Camp near Washington, June 11, 1865

We are still here in this camp, but most likely we will leave tomorrow or the next day for Louisville, Kentucky.

The 2nd Minnesota regiment is now in the 1st brigade, and also the 18th Regt., Kentucky, the 31st Regiment, Ohio, and the 33rd regiment of Missouri, so there are four regiments in the 1st brigade, and the commander for the 1st brigade is Col. Bishop.

Lt. Col. Ulein commands the 2nd Minnesota. Captain Scott commands one battalion of the 33rd regiment of Missouri, and B. Solvester commands company E of the 2nd Minnesota.

Corporal Knudson and Fredrik Olson are guards by brigade headquarters.

Eight recruits, that were in for a year, were discharged from company E today, and many in the other companies, and more in the regiment got their discharge.

The veterans and recruits and those drafted for three years, who went in in 1863 and 1864, have not had a chance yet to get discharged.

We are waiting and longing to see an order that we will be discharged, but we are waiting in vain.

We have not received our pay yet.

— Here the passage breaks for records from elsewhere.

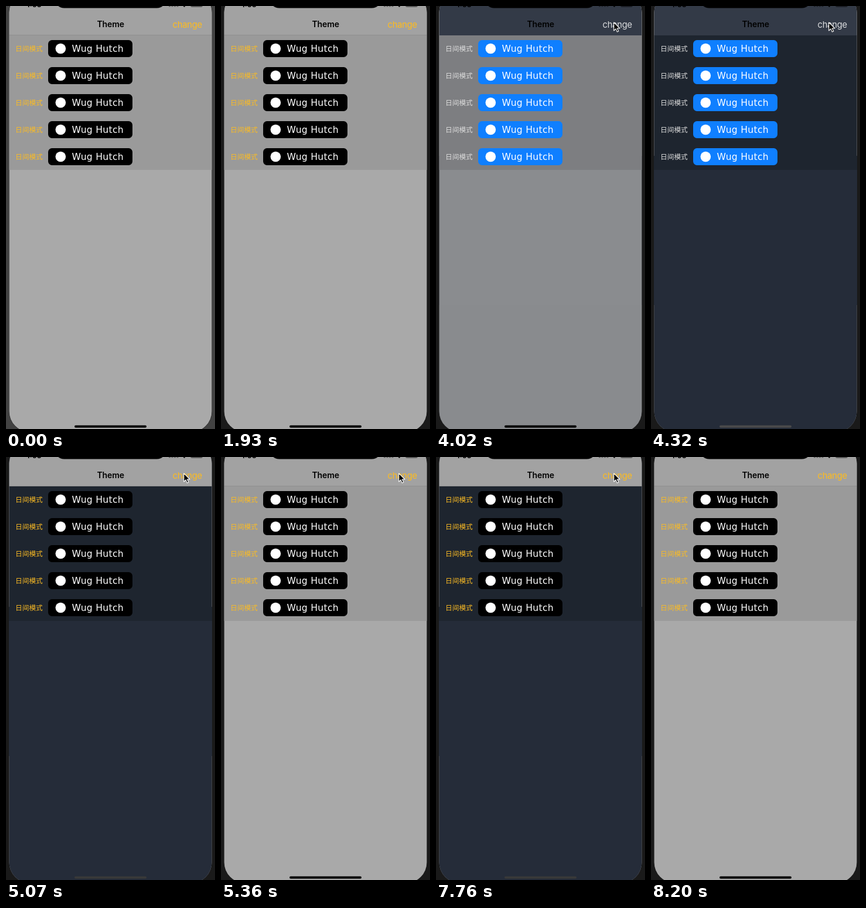
These frames come from a looping animation (357 px wide and 720 px high, 8900 ms). An HTML page:

```html
<!DOCTYPE html>
<html lang="en">
<head>
<meta charset="utf-8">
<title>Theme switch</title>
<style>
  html, body { margin: 0; width: 100%; height: 100%; overflow: hidden; background: #191919; }
  svg { display: block; width: 357px; height: 720px; }
  text { font-family: Inter, sans-serif; }
  .title { font-size: 14px; font-weight: 600; letter-spacing: -.1px; text-anchor: middle; }
  .action { font-size: 14.8px; letter-spacing: -.25px; text-anchor: end; }
  .time { font-size: 13px; font-weight: 600; }
  #labels text { font: 11.7px "Noto Sans CJK SC", "Noto Sans CJK", sans-serif; }
  #names text { font: 15.6px "DejaVu Sans", sans-serif; letter-spacing: .3px; }
</style>
</head>
<body>
<svg viewBox="0 0 357 720">
  <defs>
    <clipPath id="screen"><rect x="5.5" y="-24" width="346" height="749" rx="35"/></clipPath>
  </defs>
  <rect id="bezel" width="357" height="720"/>
  <rect x="5" y="-24.5" width="347" height="750" rx="35.5" fill="#111"/>

  <g clip-path="url(#screen)">
    <rect width="357" height="720" fill="#a9a9a9"/>
    <rect y="50" width="357" height="229" fill="#9a9a9a"/>
    <g id="nightBody">
      <rect width="357" height="720" fill="#252c39"/>
      <rect y="50" width="357" height="229" fill="#1e252f"/>
    </g>
    <rect width="357" height="50" fill="#a2a2a2"/>
    <rect y="49" width="357" height="1" fill="#8e8e8e"/>
    <rect id="nightBar" width="357" height="50" fill="#333a47"/>

    <rect x="82.5" y="-30" width="192" height="33.5" rx="17"/>
    <text class="time" x="35" y="1.5">1:53</text>
    <g fill="#000" fill-opacity=".45">
      <path d="M278 0h3v1.3h-3zm4.5 0h3v1.3h-3zm4.5 0h3v1.3h-3zm4.5 0h3v1.3h-3z"/>
      <rect x="315" y="-8" width="21" height="10" rx="3"/>
    </g>
    <path d="M301.5 -1h6l-3 3z"/>

    <text class="title" x="178.7" y="36">Theme</text>
    <text class="action" id="action" x="335" y="36.5">change</text>

    <g id="labels"></g>
    <g id="buttons"></g>
    <g id="names" fill="#fff"></g>
    <rect id="home" x="117" y="713.7" width="123" height="4" rx="2"/>
  </g>

  <g id="cursor">
    <path d="M.8 .9V15l3.3-3.1 2.3 5.2 2.4-1-2.3-5.1H11z" stroke="#fff" stroke-width="1.1" stroke-linejoin="round"/>
  </g>
</svg>

<script>
const LOOP = 8900;
const byId = id => document.getElementById(id);

function add(parent, tag, attrs, content = '') {
  const node = document.createElementNS('http://www.w3.org/2000/svg', tag);
  for (const key in attrs) node.setAttribute(key, attrs[key]);
  node.textContent = content;
  byId(parent).append(node);
}

for (let row = 0; row < 5; row++) {
  const y = row * 46;
  add('labels', 'text', { x: 16, y: y + 76.6 }, '日间模式');
  add('buttons', 'rect', { x: 72, y: y + 58, width: 144, height: 29, rx: 6.5 });
  add('names', 'circle', { cx: 93.3, cy: y + 72.5, r: 8.8 });
  add('names', 'text', { x: 112.5, y: y + 78.2 }, 'Wug Hutch');
}

// Each step is [start in ms, value]; a value holds until the next step.
function play(id, property, steps) {
  const frames = steps.map(([ms, value]) => ({ offset: ms / LOOP, [property]: value, easing: 'step-end' }));
  frames.push({ offset: 1, [property]: steps.at(-1)[1] });
  byId(id).animate(frames, { duration: LOOP, iterations: Infinity });
}

const themed = (day, night) =>
  [[0, day], [4020, night], [5070, day], [7010, night], [7760, day]];

play('bezel', 'fill', [[0, '#424242'], [1930, '#1a1a1a']]);
play('nightBar', 'opacity', themed(0, 1));
play('action', 'fill', themed('#ffbc1c', '#dcdddf'));
play('labels', 'fill', themed('#fabb24', '#dcdcdc'));
play('buttons', 'fill', themed('#000', '#0f7fff'));

play('nightBody', 'opacity', [
  [0, 0], [4020, .235], [4170, 1], [5210, .4], [5360, 0],
  [7010, .33], [7160, 1], [7910, .1], [8060, 0]
]);

play('home', 'fill', [
  [0, '#000'], [4170, '#2b2b2b'], [4320, '#4a4a4b'], [5070, '#393939'], [5210, '#000'],
  [7160, '#2b2b2b'], [7310, '#4a4a4b'], [7760, '#393939'], [7910, '#000']
]);

const hidden = [-50, -50];
const cursorPath = [
  [0, hidden], [150, [351, 117]], [290, [351, 124]], [440, [333, 124]],
  [740, [319, 123]], [890, [308, 87]], [1030, [309, 80]], [1180, [313, 3]],
  [1330, hidden], [3430, [305, -8]], [3580, [302, 21]], [3720, [303, 27]],
  [7910, [318, 250]], [8060, [320, 517]], [8200, hidden]
];
play('cursor', 'transform', cursorPath.map(([ms, [x, y]]) => [ms, `translate(${x}px, ${y}px)`]));
</script>
</body>
</html>
```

I have not received any since August 1864. I don’t know if I will draw my pay before I get discharged or not. I still live in the hope that there will not be many more months in duty.

There has been a brigade settler store by our camp that was well supplied, but there are few soldiers who have any money, and last night the soldiers broke into the store and took all he had, so he left.

Nils Johnson and Hans Aastrom of company E wish to know if they are credited to Nicollet county, and what town. I think you can find out if you ask Barbrick, so let me know next time you write so I can let them know.

I mentioned in my last letter that I received the Norwegian letter. I have not answered it yet.

I am well and so are the others you know in company E.

We cannot complain that the days are bad, but we are wishing for freedom.

The 101 and 87th regiment of Indiana have not yet gotten their papers ready to go home. I hope they will in a short time, they could have been home two weeks ago if they had informed officers.

The soldiers’ daily talk is, home, home, and when?

Freedom is as dear as if we have been in slavery for three years. Many say, “all we ask for are the papers, the pay we will gladly give to the government if they would only let us go.” Often we hear that remark nowdays.

I have no more to write. Live well, is the wish of your friend, B. Olmanson.